Start of Input data

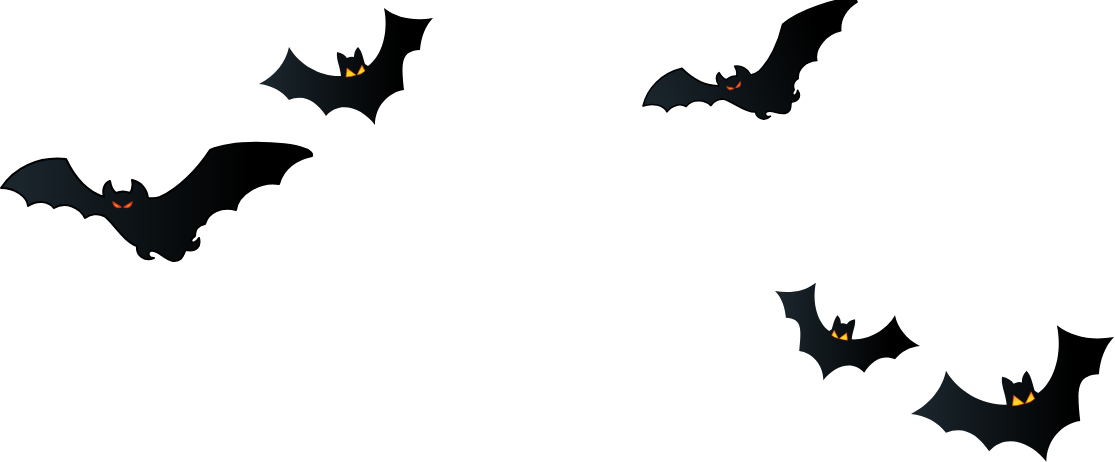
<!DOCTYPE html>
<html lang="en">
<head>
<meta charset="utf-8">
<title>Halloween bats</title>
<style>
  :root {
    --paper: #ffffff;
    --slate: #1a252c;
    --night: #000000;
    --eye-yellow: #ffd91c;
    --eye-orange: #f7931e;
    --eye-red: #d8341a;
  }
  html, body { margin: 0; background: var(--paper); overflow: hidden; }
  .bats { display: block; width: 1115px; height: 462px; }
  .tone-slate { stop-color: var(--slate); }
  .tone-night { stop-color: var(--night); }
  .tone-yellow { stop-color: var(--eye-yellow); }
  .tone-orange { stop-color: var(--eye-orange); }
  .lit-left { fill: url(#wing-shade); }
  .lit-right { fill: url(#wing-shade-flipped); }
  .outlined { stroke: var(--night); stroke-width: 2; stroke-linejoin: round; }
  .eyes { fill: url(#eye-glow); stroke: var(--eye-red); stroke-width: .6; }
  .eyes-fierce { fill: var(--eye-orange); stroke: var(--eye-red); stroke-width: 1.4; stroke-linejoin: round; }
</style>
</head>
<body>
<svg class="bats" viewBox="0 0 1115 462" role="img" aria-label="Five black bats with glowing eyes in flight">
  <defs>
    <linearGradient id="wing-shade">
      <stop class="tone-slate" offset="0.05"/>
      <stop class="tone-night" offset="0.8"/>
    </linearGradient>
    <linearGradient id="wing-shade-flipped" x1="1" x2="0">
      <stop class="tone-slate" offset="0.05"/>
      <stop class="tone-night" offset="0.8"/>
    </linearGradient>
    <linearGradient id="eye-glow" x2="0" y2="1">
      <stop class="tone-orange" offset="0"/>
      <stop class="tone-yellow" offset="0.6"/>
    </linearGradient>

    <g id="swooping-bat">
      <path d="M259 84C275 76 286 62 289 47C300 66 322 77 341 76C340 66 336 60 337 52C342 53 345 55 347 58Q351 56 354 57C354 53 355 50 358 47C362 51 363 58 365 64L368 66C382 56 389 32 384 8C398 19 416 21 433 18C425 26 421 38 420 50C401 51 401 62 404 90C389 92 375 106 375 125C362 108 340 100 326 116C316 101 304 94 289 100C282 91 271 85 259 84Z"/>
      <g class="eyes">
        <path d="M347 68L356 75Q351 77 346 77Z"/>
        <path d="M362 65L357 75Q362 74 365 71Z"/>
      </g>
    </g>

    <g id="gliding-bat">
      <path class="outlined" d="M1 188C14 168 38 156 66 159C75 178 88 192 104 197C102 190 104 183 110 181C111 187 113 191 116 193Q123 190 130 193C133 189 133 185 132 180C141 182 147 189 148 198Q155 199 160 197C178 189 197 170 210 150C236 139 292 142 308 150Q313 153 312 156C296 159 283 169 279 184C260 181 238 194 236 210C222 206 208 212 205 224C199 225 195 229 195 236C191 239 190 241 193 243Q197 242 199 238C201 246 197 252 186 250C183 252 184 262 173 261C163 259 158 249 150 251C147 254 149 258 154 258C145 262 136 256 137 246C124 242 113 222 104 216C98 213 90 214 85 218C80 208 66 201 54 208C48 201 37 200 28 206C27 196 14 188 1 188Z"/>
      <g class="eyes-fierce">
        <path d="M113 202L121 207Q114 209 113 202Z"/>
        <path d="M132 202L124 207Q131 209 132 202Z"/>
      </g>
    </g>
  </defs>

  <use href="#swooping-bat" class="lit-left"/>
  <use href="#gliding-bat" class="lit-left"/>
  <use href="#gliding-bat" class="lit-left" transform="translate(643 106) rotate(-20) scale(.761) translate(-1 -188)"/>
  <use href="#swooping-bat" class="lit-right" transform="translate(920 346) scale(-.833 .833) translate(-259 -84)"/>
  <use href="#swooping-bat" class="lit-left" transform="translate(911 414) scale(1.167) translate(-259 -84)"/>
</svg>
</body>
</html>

End of Input data

Give again, please, precisely the lines that begin the records and run through the line with "0; background: var(--paper);" in it, keeping both end lines and dropping any pictures.

<!DOCTYPE html>
<html lang="en">
<head>
<meta charset="utf-8">
<title>Halloween bats</title>
<style>
  :root {
    --paper: #ffffff;
    --slate: #1a252c;
    --night: #000000;
    --eye-yellow: #ffd91c;
    --eye-orange: #f7931e;
    --eye-red: #d8341a;
  }
  html, body { margin: 0; background: var(--paper); overflow: hidden; }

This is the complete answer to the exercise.